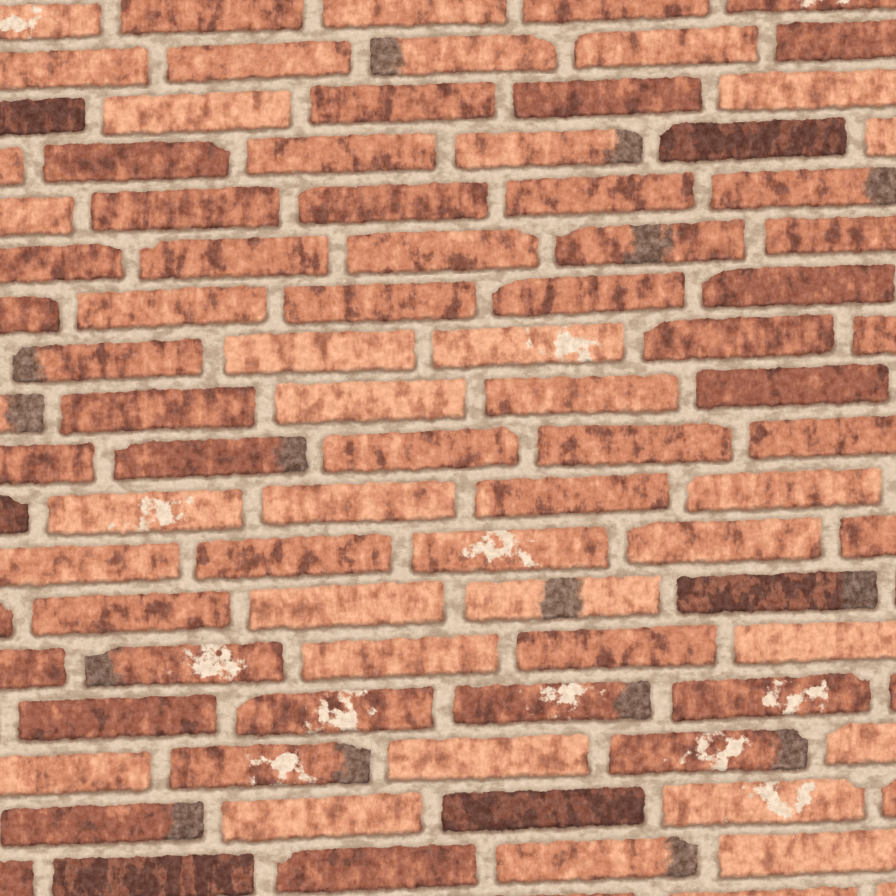
Give the GLSL for this texture, as a WebGL 2 fragment shader.

```glsl
#version 300 es
precision highp float;
// Weathered orange brick wall with pale mortar, slightly tilted courses.
uniform vec2 u_resolution;
out vec4 fragColor;

float hash(vec2 p) {
  vec3 q = fract(p.xyx * vec3(0.1031, 0.1030, 0.0973));
  q += dot(q, q.yzx + 33.33);
  return fract((q.x + q.y) * q.z);
}

vec2 gradient(vec2 cell) {
  float angle = 6.2832 * hash(cell + 57.0);
  return vec2(cos(angle), sin(angle));
}

float gradientNoise(vec2 p) {
  vec2 i = floor(p), f = p - i;
  vec2 w = f * f * f * (f * (f * 6.0 - 15.0) + 10.0);
  vec2 e = vec2(0.0, 1.0);
  float low = mix(dot(gradient(i), f), dot(gradient(i + e.yx), f - e.yx), w.x);
  float high = mix(dot(gradient(i + e), f - e), dot(gradient(i + e.yy), f - e.yy), w.x);
  return mix(low, high, w.y);
}

float fbm(vec2 p) {
  float sum = 0.0, amplitude = 1.0;
  for (int i = 0; i < 4; i++) {
    sum += amplitude * gradientNoise(p);
    p = p * 2.03 + 17.3;
    amplitude *= 0.55;
  }
  return sum;
}

float roundedBox(vec2 p, vec2 halfSize, float radius) {
  vec2 q = abs(p) - halfSize + radius;
  return length(max(q, 0.0)) + min(max(q.x, q.y), 0.0) - radius;
}

vec3 mortarColor(vec2 uv, float edge, float below) {
  vec3 color = mix(vec3(0.76, 0.66, 0.56), vec3(0.89, 0.80, 0.70), smoothstep(-0.5, 0.15, fbm(uv * vec2(40.0, 60.0))));
  color += 0.06 * fbm(uv * 150.0);
  // Contact shadow, strongest under a brick
  float shadow = (1.0 - smoothstep(0.0, 0.006, edge)) * mix(0.35, 1.0, below);
  return mix(color, vec3(0.58, 0.46, 0.38), shadow);
}

vec3 brickColor(vec2 uv, vec2 local, vec2 id, float edge) {
  vec3 umber = vec3(0.42, 0.27, 0.23);
  float tone = hash(id + 3.7);
  float blotch = fbm(uv * vec2(40.0, 36.0) + id * 5.0);
  float streak = fbm(uv * vec2(60.0, 18.0) + id * 9.0);
  float grain = fbm(uv * 120.0);

  float light = tone + 0.6 * blotch + 0.45 * streak;
  vec3 color = mix(vec3(0.64, 0.39, 0.31), vec3(0.84, 0.55, 0.42), smoothstep(0.05, 0.6, light));
  color = mix(color, vec3(0.96, 0.70, 0.55), smoothstep(0.6, 1.15, light));

  // Burnt bricks and dark flecks
  float burnt = step(hash(id + 21.4), 0.12);
  color = mix(color, umber, burnt * smoothstep(-0.5, 0.2, blotch + streak * 0.7));
  color = mix(color, umber, 0.8 * smoothstep(0.1, 0.65, -blotch - streak * 0.5) * (1.0 - 0.75 * tone));

  // Sooty grey patch at one end or in the middle
  float place = floor(hash(id + 8.2) * 3.0) - 1.0;
  float patchDistance = abs(local.x - place * 0.095) - 0.02 + 0.016 * blotch;
  float sooty = step(hash(id + 40.6), 0.15) * (1.0 - smoothstep(-0.006, 0.009, patchDistance));
  color = mix(color, vec3(0.49, 0.40, 0.35) + 0.1 * grain, 0.85 * sooty);

  // Rare lime stains, gathered in one spot
  float stained = step(hash(id + 63.1), 0.08);
  vec2 spot = vec2(0.1 * (hash(id + 71.0) - 0.5), 0.0);
  float stain = smoothstep(0.0, 0.4, 0.55 + fbm(uv * 45.0 + 80.0) - 22.0 * length((local - spot) * vec2(0.8, 1.4)));
  color = mix(color, vec3(0.96, 0.87, 0.77), stained * stain);

  // Worn rim, darker along the lower edge
  float rim = smoothstep(-0.005, 0.0, edge);
  color *= 1.0 - rim * mix(0.06, 0.27, smoothstep(0.008, -0.016, local.y));
  return color + 0.1 * grain;
}

void main() {
  vec2 uv = gl_FragCoord.xy / u_resolution;
  float pixel = 1.0 / min(u_resolution.x, u_resolution.y);

  // Courses rise to the right and grow slightly taller downward
  float depth = 0.9935 - uv.y + 0.035 * (uv.x - 0.5);
  depth += 0.0022 * gradientNoise(uv * vec2(6.0, 14.0));
  float course = depth * (18.67 - depth) + 0.5;
  float row = floor(course);

  // Joints swing back and forth every four courses
  float stagger = 0.54 - 0.036 * row + 0.27 * sin(1.5708 * row);
  float along = uv.x * (4.42 - 0.022 * row) - stagger;
  vec2 id = vec2(floor(along), row);
  vec2 local = (vec2(along, -course) - vec2(id.x, -row) + vec2(-0.5, 0.5)) * vec2(0.238, 0.0565);
  local += 0.003 * (vec2(hash(id + 11.0), hash(id + 12.0)) - 0.5);
  local.y += (hash(id + 13.0) - 0.5) * 0.02 * local.x;

  // Ragged outline with bitten ends on some bricks
  vec2 halfSize = vec2(0.1095, 0.0222) - 0.0025 * vec2(hash(id + 14.0), hash(id + 15.0));
  float edge = roundedBox(local, halfSize, 0.005);
  edge += 0.0026 * fbm(uv * 55.0) + 0.0008 * gradientNoise(uv * 200.0);
  float side = hash(id + 16.0) < 0.5 ? -1.0 : 1.0;
  float bite = local.x * side * 0.45 + local.y - 0.059 + 0.008 * fbm(uv * 30.0);
  if (hash(id + 17.0) < 0.3) edge = max(edge, bite);

  float below = smoothstep(0.0, -0.02, local.y);
  vec3 color = mix(brickColor(uv, local, id, edge), mortarColor(uv, edge, below), smoothstep(-pixel, pixel, edge));
  fragColor = vec4(clamp(color, 0.0, 1.0), 1.0);
}
```
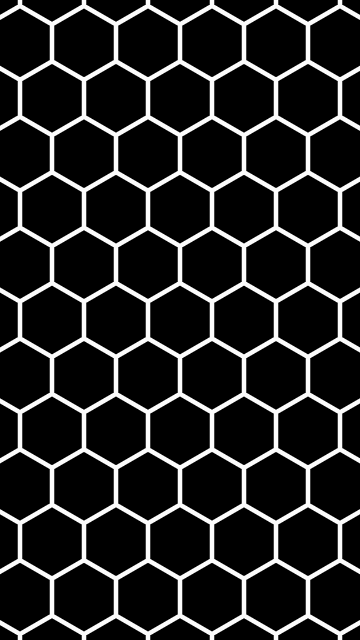
Give the GLSL for this pattern, as a WebGL 1 fragment shader.

```glsl
precision highp float;

// Honeycomb of regular, point-up hexagons: black cells parted by white lines.
// Two offset rectangular lattices give the nearest cell centre, and a
// hexagonal distance from it gives the distance to the cell wall.

uniform vec2 u_resolution;

const float CELLS_ACROSS = 5.625;
const float LINE_WIDTH = 0.0705; // in cell widths
const vec2 LATTICE = vec2(1.0, 1.7320508);
const vec3 CELL_COLOR = vec3(0.0);
const vec3 LINE_COLOR = vec3(0.99);

// Offset of p from the nearest point of a rectangular lattice.
vec2 latticeOffset(vec2 p, vec2 period) {
  return mod(p + 0.5 * period, period) - 0.5 * period;
}

// Offset of p from the centre of the hexagon holding it.
vec2 hexOffset(vec2 p, vec2 period) {
  vec2 a = latticeOffset(p, period);
  vec2 b = latticeOffset(p - 0.5 * period, period);
  return dot(a, a) < dot(b, b) ? a : b;
}

// Distance from a point inside a hexagon of unit width to its wall.
float wallDistance(vec2 offset) {
  vec2 q = abs(offset);
  return 0.5 - max(q.x, dot(q, 0.5 * LATTICE));
}

// Coverage of a line centred on the wall, smoothed over one pixel.
float lineCoverage(float wall, float width, float pixel) {
  return clamp((0.5 * width - wall) / pixel + 0.5, 0.0, 1.0);
}

void main() {
  // Cell widths, with one cell centred on the canvas.
  float pixel = CELLS_ACROSS / u_resolution.x;
  vec2 p = (gl_FragCoord.xy - 0.5 * u_resolution) * pixel;

  float wall = wallDistance(hexOffset(p, LATTICE));
  float line = lineCoverage(wall, LINE_WIDTH, pixel);
  gl_FragColor = vec4(mix(CELL_COLOR, LINE_COLOR, line), 1.0);
}
```
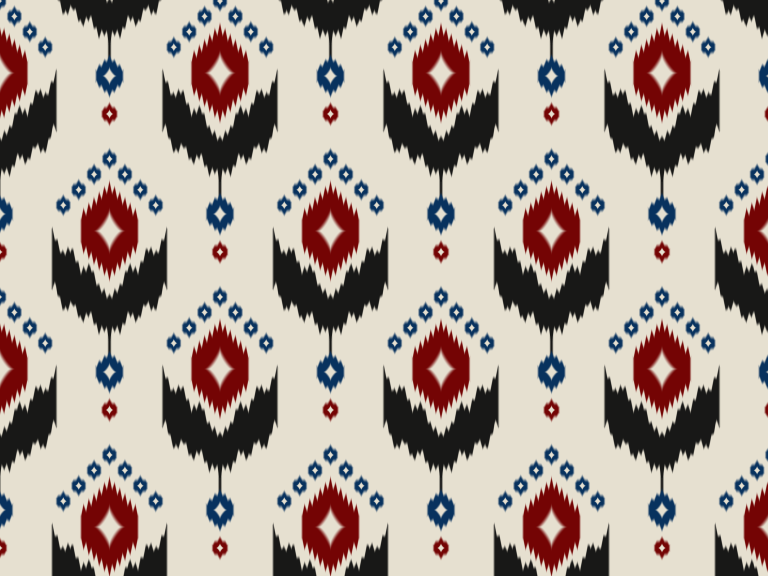
A Shadertoy shader for this pattern:

```glsl
// Ikat print: a red lozenge over a black feathered chevron, with an arch of
// blue beads above and a pendant below, on two interleaved lattices.
// Each shape is a height profile over x, with its edges combed by triangle waves.

const float CANVAS_HEIGHT = 576.0;            // design units from top to bottom
const vec2  CELL     = vec2(221.0, 296.0);    // lattice period
const vec2  ANCHOR   = vec2(220.0, 73.0);     // a lozenge centre, y runs down
const vec2  STAGGER  = vec2(110.5, 158.0);    // shift of the second lattice
const float CELL_TOP = -94.0;                 // top of a cell above its lozenge

const float TOOTH   = 5.2;                    // spacing of the fine teeth
const float FEATHER = 2.6;                    // softness of the dyed edges
const int   SAMPLES = 3;                      // antialiasing grid per axis

const vec2  LOZENGE      = vec2(28.5, 50.0);  // half sizes
const vec2  PENDANT      = vec2(13.5, 21.0);
const vec2  DROP         = vec2(7.5, 11.0);
const vec2  BEAD         = vec2(6.8, 10.0);
const float PENDANT_Y    = 141.0;
const float DROP_Y       = 179.0;
const float ARCH_Y       = -72.0;             // top bead of the arch
const float BEAD_STEP    = 15.4;
const float CHEVRON_HALF = 57.5;

const vec3 CREAM = vec3(0.902, 0.878, 0.815);
const vec3 BLACK = vec3(0.095, 0.095, 0.090);
const vec3 RED   = vec3(0.455, 0.015, 0.015);
const vec3 BLUE  = vec3(0.030, 0.195, 0.370);

// Triangle wave: 1 at whole numbers, 0 halfway between.
float comb(float u) {
    return abs(2.0 * fract(u) - 1.0);
}

float inside(float d) {
    return 1.0 - smoothstep(-FEATHER, FEATHER, d);
}

// Tapered lozenge with combed ends and a four-pointed hole.
float lozenge(vec2 p, vec2 halfSize) {
    p = abs(p);
    float taper = 1.0 - 0.60 * p.x / halfSize.x;
    float teeth = 0.20 * (comb(p.x / TOOTH) - 1.0);
    float height = halfSize.y * (taper + teeth);
    float body = inside(max(p.y - height, 2.0 * (p.x - halfSize.x)));

    vec2 q = pow(p / (halfSize * vec2(0.47, 0.40)), vec2(0.8));
    return body * smoothstep(0.75, 1.2, q.x + q.y);
}

// Wide V whose upper and lower edges carry coarse and fine teeth.
float chevron(vec2 p) {
    float x = abs(p.x);
    float fine = 7.0 * comb(x / TOOTH);
    float top = 70.0 - 0.92 * x - fine
              - 14.0 * comb(x / 19.0) * smoothstep(2.0, 19.0, x);
    float bottom = 90.0 - 0.60 * x + fine
                 + 13.0 * comb((x - 11.0) / 17.0)
                 - 10.0 * smoothstep(48.0, CHEVRON_HALF, x)
                 + 18.0 * exp(-x / 3.0);
    float blade = inside(max(max(top - p.y, p.y - bottom), 2.0 * (x - CHEVRON_HALF)));

    // Thread running from the tip to the pendant
    float thread = inside(max(abs(p.y - 110.0) - 16.0, 2.5 * (x - 1.3)));
    return max(blade, thread);
}

// Four beads on each side, sharing the one at the peak.
float beadArch(vec2 p) {
    float x = abs(p.x);
    float i = clamp(round(x / BEAD_STEP), 0.0, 3.0);
    return lozenge(vec2(x, p.y - ARCH_Y) - i * BEAD_STEP, BEAD);
}

vec3 paintMotif(vec3 color, vec2 p) {
    color = mix(color, BLACK, chevron(p));
    float blue = max(beadArch(p), lozenge(p - vec2(0.0, PENDANT_Y), PENDANT));
    float red = max(lozenge(p, LOZENGE), lozenge(p - vec2(0.0, DROP_Y), DROP));
    color = mix(color, BLUE, blue);
    return mix(color, RED, red);
}

vec3 pattern(vec2 p) {
    vec3 color = CREAM;
    vec2 cellStart = vec2(-0.5 * CELL.x, CELL_TOP);
    for (int k = 0; k < 2; k++) {
        vec2 local = p - ANCHOR - float(k) * STAGGER;
        color = paintMotif(color, mod(local - cellStart, CELL) + cellStart);
    }
    return color;
}

void mainImage(out vec4 fragColor, in vec2 fragCoord) {
    float unit = CANVAS_HEIGHT / iResolution.y;
    vec2 pixel = vec2(fragCoord.x, iResolution.y - fragCoord.y);
    vec3 sum = vec3(0.0);
    for (int j = 0; j < SAMPLES; j++) {
        for (int i = 0; i < SAMPLES; i++) {
            vec2 offset = (vec2(i, j) + 0.5) / float(SAMPLES) - 0.5;
            sum += pattern((pixel + offset) * unit);
        }
    }
    fragColor = vec4(sum / float(SAMPLES * SAMPLES), 1.0);
}
```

____________

▸ **WHAT IS NEEDED**
Show each line from the material above where the string "pixel" can be found.

▸ **EXERCISE RESULT**
  float pixel = 1.0 / min(u_resolution.x, u_resolution.y);
  vec3 color = mix(brickColor(uv, local, id, edge), mortarColor(uv, edge, below), smoothstep(-pixel, pixel, edge));
// Coverage of a line centred on the wall, smoothed over one pixel.
float lineCoverage(float wall, float width, float pixel) {
  return clamp((0.5 * width - wall) / pixel + 0.5, 0.0, 1.0);
  float pixel = CELLS_ACROSS / u_resolution.x;
  vec2 p = (gl_FragCoord.xy - 0.5 * u_resolution) * pixel;
  float line = lineCoverage(wall, LINE_WIDTH, pixel);
    vec2 pixel = vec2(fragCoord.x, iResolution.y - fragCoord.y);
            sum += pattern((pixel + offset) * unit);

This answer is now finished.